Rio 2016: Cuban boxers look to dominate in the ring

A dominant force in the Olympics boxing ring, Cuba will find it tough to maintain supremacy against professional boxers.

    Professional boxers are competing at the Olympics for the first time after the international boxing association, AIBA, approved a constitutional change earlier this June.

    The male boxers will also be in the ring without headguards for the first time since 1980, which could see more fights stopped on cuts, and a new pro-style 10-point scoring system.

    Follow our Rio 2016 coverage

    Cuban boxers, staunchly amateur, have dominated Olympic and World Championships for more than 40 years. 

    "Some boxers are better technically or stronger than others but I don't think there's any fear or danger between professionals or amateurs under the Olympic rules," Eduardo Limonta, a Cuban Boxing Commission official, told Al Jazeera.
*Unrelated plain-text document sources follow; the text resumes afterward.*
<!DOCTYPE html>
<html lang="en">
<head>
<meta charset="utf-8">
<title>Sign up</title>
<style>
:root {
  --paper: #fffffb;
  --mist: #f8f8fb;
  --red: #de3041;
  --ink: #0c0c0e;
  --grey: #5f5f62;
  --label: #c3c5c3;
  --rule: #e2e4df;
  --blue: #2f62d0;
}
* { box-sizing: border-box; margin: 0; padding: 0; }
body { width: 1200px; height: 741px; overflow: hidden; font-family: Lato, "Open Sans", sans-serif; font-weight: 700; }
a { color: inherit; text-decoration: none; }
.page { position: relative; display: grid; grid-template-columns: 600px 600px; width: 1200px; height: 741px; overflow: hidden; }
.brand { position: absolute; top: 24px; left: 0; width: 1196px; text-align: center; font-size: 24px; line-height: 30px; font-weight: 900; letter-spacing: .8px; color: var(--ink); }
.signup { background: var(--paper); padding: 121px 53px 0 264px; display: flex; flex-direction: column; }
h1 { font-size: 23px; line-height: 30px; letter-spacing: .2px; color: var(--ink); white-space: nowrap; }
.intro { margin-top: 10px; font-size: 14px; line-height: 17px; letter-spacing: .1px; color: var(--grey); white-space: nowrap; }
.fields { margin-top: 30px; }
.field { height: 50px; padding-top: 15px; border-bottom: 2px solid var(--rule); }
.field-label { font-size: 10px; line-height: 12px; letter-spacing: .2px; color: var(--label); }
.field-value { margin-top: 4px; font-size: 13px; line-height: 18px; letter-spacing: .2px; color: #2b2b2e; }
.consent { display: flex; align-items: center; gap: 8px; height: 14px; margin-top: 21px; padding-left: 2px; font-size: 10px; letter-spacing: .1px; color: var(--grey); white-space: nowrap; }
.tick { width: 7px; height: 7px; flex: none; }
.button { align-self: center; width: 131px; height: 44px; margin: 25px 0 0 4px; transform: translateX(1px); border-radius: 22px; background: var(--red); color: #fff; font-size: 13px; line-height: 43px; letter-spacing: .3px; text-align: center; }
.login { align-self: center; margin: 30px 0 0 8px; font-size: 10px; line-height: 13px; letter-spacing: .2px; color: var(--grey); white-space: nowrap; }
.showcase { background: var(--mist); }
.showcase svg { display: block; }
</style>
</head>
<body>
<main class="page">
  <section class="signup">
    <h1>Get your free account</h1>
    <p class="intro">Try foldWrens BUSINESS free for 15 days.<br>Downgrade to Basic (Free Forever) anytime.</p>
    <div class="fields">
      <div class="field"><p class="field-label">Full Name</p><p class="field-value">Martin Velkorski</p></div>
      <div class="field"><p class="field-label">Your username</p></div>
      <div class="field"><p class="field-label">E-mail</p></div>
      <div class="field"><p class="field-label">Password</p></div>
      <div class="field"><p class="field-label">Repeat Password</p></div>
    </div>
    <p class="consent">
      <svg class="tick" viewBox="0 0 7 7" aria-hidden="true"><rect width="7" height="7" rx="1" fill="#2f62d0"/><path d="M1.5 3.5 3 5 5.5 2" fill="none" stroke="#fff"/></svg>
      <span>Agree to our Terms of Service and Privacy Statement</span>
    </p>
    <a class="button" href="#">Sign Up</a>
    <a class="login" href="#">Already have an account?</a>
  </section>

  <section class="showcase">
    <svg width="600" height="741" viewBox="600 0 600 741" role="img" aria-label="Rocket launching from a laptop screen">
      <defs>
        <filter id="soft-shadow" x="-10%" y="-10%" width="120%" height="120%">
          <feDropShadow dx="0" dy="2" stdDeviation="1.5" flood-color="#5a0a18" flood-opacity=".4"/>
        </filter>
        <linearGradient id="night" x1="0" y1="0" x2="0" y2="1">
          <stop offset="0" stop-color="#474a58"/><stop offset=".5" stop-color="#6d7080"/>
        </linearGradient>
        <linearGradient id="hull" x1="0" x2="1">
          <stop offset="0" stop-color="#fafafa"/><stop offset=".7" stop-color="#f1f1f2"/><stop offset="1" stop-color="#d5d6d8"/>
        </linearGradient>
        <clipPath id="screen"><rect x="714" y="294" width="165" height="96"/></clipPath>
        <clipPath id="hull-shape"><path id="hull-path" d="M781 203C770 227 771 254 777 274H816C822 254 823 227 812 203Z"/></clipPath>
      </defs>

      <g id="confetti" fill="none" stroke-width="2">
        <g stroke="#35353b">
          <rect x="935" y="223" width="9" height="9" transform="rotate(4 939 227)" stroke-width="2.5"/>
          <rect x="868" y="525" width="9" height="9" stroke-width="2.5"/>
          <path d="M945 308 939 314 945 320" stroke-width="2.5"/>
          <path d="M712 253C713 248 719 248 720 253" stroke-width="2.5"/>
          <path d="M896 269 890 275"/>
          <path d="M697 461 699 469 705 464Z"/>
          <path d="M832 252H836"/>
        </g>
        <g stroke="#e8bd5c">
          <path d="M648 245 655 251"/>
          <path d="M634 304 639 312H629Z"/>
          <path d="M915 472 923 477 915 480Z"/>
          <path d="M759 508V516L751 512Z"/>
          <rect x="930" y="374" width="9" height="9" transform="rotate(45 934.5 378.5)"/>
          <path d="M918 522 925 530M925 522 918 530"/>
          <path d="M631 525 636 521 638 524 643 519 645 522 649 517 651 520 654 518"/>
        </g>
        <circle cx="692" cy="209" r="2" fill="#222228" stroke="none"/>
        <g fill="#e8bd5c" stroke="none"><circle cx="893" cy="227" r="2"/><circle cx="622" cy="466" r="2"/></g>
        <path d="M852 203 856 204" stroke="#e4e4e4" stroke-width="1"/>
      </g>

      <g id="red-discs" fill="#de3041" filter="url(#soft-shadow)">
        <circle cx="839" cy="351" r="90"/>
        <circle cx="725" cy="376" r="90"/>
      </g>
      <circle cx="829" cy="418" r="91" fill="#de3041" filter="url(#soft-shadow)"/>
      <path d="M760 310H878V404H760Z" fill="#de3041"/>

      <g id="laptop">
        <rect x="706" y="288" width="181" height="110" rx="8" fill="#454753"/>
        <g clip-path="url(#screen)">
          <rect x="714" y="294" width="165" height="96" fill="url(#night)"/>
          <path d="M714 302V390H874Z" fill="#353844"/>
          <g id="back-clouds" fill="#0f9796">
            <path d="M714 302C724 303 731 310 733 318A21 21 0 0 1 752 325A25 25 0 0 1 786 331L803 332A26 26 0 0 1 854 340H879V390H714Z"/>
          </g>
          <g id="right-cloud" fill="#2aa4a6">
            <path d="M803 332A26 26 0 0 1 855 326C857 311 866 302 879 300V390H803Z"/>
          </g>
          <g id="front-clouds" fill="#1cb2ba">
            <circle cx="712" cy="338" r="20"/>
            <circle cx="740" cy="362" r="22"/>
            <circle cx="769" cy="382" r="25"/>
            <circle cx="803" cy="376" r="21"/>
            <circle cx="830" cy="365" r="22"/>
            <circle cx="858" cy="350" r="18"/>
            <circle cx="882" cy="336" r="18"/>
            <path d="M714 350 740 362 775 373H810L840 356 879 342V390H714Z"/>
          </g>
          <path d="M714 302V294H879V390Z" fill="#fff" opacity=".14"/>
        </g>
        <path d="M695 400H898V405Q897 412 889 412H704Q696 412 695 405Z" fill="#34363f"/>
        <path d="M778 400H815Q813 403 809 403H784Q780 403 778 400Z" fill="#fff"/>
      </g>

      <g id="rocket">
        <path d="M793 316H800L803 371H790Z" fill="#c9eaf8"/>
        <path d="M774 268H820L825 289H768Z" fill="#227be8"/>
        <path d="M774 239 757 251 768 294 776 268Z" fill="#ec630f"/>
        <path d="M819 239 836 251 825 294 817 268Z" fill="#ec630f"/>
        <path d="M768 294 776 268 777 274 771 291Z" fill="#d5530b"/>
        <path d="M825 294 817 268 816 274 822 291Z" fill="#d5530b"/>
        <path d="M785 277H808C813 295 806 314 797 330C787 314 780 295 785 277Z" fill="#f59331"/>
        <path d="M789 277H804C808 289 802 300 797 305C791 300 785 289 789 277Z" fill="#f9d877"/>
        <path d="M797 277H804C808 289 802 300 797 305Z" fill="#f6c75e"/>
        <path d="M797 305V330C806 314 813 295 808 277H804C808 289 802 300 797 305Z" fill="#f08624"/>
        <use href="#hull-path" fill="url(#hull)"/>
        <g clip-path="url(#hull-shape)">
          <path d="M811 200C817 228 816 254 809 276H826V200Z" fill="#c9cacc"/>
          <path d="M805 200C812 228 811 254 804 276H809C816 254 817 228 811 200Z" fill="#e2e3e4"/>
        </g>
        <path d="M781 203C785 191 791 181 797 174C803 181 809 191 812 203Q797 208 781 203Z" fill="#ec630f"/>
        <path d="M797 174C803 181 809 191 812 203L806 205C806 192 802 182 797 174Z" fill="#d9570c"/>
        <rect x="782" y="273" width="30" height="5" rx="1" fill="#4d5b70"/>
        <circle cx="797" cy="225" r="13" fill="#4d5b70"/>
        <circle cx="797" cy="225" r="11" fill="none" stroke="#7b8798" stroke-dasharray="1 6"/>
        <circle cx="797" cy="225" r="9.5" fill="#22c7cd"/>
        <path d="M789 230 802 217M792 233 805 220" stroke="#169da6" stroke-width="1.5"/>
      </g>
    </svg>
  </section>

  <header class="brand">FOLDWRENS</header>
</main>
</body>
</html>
    The Caribbean nation has won 67 medals in the ring, 34 of them gold.

    However, AIBA's decision to include professional boxers means the Cubans could be up against stronger-than-usual opposition in Rio de Janeiro.

    SOURCE: Al Jazeera and agencies


    YOU MIGHT ALSO LIKE

    'We will cut your throats': The anatomy of Greece's lynch mobs

    The brutality of Greece's racist lynch mobs

    With anti-migrant violence hitting a fever pitch, victims ask why Greek authorities have carried out so few arrests.

    The rise of Pakistan's 'burger' generation

    The rise of Pakistan's 'burger' generation

    How a homegrown burger joint pioneered a food revolution and decades later gave a young, politicised class its identity.

    From Cameroon to US-Mexico border: 'We saw corpses along the way'

    'We saw corpses along the way'

    Kombo Yannick is one of the many African asylum seekers braving the longer Latin America route to the US.